▸ **About this task**
From the first line of the data down to the line bearing "block; width: 899px;", output every line exactly and include no pictures.

***** Available data

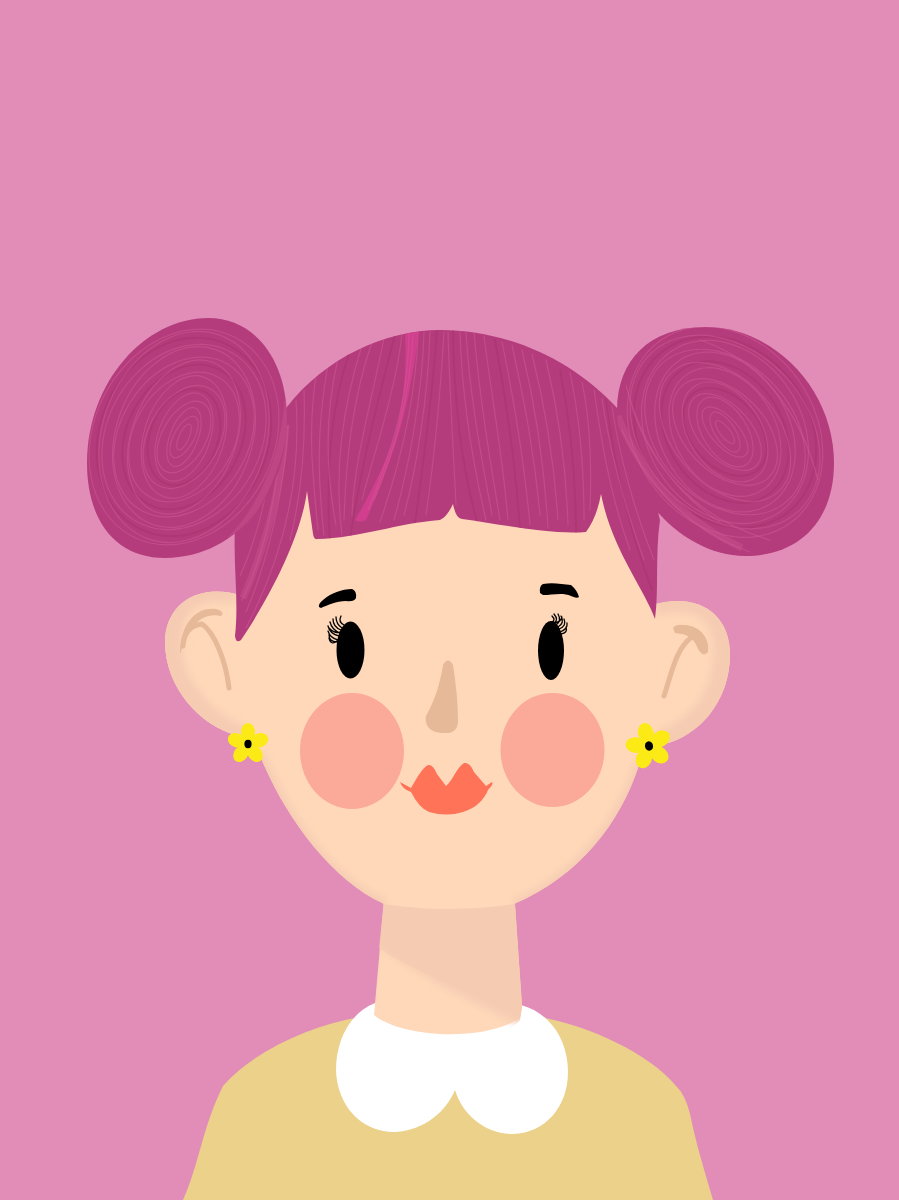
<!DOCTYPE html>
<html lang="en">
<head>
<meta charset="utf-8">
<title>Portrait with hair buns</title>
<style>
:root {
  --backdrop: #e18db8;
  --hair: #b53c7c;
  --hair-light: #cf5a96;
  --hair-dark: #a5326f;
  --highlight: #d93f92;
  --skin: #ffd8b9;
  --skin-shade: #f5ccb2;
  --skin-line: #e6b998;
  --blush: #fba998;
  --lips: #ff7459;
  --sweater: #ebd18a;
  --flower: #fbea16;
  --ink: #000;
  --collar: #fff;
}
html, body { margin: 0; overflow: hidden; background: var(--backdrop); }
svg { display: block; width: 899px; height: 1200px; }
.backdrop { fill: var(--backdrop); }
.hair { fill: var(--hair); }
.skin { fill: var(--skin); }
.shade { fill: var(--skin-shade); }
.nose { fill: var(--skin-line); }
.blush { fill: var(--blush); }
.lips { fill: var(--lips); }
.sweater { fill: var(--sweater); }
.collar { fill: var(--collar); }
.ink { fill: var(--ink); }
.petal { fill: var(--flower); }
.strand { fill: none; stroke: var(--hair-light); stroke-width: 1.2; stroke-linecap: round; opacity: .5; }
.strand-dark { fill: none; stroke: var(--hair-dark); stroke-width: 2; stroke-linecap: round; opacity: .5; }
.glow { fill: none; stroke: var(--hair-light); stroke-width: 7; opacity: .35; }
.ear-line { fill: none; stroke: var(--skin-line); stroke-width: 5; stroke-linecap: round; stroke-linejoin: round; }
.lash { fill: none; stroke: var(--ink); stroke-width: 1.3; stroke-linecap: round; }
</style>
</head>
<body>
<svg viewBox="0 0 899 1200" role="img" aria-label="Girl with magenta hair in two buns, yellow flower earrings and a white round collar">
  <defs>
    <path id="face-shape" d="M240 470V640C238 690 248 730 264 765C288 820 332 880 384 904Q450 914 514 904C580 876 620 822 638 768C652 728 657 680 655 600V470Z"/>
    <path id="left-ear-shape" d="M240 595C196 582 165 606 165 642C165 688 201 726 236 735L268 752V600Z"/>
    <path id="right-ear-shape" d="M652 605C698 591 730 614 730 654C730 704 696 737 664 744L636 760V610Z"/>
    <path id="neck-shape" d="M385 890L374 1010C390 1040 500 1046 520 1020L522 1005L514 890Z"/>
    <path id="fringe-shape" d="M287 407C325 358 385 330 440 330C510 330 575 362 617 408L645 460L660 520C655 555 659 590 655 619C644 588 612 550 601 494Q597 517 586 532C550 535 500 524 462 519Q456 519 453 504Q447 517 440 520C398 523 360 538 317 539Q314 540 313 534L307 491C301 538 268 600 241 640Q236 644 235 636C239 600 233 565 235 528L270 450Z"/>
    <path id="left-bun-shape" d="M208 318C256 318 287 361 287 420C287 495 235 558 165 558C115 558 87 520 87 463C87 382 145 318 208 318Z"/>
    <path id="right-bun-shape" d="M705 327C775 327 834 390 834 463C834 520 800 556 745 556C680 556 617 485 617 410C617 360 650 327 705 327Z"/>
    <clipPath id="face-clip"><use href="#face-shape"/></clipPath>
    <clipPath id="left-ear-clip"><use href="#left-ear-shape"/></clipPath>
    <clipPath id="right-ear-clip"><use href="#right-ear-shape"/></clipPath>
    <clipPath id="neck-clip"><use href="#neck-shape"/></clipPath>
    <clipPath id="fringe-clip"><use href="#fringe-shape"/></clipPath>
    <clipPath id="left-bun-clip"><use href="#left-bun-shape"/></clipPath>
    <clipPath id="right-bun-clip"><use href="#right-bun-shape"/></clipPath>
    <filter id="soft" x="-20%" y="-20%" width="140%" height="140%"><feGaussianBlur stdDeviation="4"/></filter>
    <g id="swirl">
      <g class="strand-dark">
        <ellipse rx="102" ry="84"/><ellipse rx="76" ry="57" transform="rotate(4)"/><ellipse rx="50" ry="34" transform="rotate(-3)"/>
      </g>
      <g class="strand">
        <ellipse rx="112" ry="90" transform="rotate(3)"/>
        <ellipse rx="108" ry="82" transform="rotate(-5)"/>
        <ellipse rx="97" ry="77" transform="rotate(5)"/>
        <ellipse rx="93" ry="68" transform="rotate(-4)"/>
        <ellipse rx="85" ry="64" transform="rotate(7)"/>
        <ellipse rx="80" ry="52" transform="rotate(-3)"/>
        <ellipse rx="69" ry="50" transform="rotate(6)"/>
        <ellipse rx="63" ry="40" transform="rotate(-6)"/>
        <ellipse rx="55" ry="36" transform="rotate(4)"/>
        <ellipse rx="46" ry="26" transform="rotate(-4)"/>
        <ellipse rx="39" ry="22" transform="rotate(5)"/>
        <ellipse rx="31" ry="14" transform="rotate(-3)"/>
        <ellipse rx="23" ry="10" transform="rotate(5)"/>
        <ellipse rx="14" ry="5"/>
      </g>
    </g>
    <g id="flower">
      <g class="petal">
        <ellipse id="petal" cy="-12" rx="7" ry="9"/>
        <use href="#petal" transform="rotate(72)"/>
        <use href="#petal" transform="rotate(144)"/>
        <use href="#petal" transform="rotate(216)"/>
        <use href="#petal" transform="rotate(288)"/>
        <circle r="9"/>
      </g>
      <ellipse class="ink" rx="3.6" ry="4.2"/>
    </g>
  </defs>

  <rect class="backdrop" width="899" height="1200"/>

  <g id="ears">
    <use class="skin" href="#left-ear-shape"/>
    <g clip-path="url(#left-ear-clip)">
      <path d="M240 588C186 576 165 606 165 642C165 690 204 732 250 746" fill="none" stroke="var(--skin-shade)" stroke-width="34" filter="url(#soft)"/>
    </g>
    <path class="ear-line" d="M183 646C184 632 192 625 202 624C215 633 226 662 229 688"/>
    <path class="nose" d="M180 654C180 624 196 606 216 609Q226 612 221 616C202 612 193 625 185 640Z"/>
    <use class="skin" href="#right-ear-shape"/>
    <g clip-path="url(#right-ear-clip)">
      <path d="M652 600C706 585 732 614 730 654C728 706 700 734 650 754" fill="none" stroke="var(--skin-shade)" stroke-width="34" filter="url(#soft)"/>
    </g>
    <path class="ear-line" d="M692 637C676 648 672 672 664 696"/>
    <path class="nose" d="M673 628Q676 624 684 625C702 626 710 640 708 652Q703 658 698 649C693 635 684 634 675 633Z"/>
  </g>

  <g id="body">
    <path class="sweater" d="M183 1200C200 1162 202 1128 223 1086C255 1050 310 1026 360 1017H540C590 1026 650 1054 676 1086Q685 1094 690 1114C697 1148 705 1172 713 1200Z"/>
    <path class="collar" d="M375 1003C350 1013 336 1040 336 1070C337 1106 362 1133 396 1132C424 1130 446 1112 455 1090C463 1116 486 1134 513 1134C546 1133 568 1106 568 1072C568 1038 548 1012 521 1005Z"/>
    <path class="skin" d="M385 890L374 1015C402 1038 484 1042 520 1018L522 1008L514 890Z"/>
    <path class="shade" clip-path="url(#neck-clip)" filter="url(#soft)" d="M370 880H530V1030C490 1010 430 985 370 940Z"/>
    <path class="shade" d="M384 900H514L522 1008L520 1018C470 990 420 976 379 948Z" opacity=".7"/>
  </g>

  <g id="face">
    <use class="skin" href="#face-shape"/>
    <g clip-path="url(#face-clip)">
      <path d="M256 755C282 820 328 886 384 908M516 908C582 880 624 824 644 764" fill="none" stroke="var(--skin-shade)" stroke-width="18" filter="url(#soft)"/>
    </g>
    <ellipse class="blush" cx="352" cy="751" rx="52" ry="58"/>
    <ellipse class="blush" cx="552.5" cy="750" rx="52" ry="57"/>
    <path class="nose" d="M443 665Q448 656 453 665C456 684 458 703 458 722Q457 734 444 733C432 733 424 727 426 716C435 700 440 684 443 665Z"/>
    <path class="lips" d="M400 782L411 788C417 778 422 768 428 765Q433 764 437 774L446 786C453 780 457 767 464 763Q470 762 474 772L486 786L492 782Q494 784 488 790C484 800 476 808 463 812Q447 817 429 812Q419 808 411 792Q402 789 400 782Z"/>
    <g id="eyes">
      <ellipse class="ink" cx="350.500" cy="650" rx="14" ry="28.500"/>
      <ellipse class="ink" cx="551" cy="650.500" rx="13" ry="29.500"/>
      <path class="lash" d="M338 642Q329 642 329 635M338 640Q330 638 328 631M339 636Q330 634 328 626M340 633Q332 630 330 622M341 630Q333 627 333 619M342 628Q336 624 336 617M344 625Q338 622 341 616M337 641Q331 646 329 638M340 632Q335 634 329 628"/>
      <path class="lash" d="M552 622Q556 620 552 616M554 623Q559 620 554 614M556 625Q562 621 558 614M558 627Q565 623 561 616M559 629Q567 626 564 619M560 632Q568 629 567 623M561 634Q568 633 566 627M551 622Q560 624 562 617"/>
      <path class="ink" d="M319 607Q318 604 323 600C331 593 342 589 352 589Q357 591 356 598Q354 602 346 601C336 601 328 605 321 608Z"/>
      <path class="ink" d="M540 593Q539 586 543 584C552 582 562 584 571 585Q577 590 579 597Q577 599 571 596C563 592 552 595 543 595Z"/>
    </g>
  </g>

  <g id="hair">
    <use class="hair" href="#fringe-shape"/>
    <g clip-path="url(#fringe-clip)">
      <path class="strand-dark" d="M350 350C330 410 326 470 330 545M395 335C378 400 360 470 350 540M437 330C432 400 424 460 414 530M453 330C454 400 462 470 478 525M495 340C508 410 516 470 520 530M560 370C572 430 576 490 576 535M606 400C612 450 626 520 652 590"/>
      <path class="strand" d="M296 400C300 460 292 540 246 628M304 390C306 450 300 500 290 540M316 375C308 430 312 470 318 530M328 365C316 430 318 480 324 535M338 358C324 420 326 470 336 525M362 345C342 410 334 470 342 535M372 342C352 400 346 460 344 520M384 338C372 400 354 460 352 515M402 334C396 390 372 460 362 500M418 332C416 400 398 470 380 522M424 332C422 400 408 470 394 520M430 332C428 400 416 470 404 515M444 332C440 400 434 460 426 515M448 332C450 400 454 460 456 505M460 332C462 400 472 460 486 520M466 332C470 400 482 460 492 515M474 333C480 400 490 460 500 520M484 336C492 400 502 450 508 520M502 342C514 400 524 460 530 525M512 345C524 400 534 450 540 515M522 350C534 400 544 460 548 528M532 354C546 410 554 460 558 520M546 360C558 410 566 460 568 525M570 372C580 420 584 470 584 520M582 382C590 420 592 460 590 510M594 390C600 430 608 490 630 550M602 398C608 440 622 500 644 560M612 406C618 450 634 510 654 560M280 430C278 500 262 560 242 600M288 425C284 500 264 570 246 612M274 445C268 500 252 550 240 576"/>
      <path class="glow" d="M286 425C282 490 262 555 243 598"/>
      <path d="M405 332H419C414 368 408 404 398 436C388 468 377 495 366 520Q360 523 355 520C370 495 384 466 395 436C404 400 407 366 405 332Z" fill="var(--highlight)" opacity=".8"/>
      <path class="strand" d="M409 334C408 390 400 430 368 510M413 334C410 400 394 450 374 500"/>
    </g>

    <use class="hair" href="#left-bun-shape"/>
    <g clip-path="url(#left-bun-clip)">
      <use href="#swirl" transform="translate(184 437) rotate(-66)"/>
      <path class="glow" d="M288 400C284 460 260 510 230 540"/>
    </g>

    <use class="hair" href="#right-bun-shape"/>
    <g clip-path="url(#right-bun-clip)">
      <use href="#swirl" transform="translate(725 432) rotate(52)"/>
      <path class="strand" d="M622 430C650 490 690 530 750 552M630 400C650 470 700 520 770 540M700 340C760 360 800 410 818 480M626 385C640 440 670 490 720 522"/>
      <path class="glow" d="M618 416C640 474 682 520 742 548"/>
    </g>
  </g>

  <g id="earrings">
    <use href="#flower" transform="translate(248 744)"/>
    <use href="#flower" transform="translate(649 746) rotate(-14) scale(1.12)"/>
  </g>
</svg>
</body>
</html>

**********

▸ **Expected answer**
<!DOCTYPE html>
<html lang="en">
<head>
<meta charset="utf-8">
<title>Portrait with hair buns</title>
<style>
:root {
  --backdrop: #e18db8;
  --hair: #b53c7c;
  --hair-light: #cf5a96;
  --hair-dark: #a5326f;
  --highlight: #d93f92;
  --skin: #ffd8b9;
  --skin-shade: #f5ccb2;
  --skin-line: #e6b998;
  --blush: #fba998;
  --lips: #ff7459;
  --sweater: #ebd18a;
  --flower: #fbea16;
  --ink: #000;
  --collar: #fff;
}
html, body { margin: 0; overflow: hidden; background: var(--backdrop); }
svg { display: block; width: 899px; height: 1200px; }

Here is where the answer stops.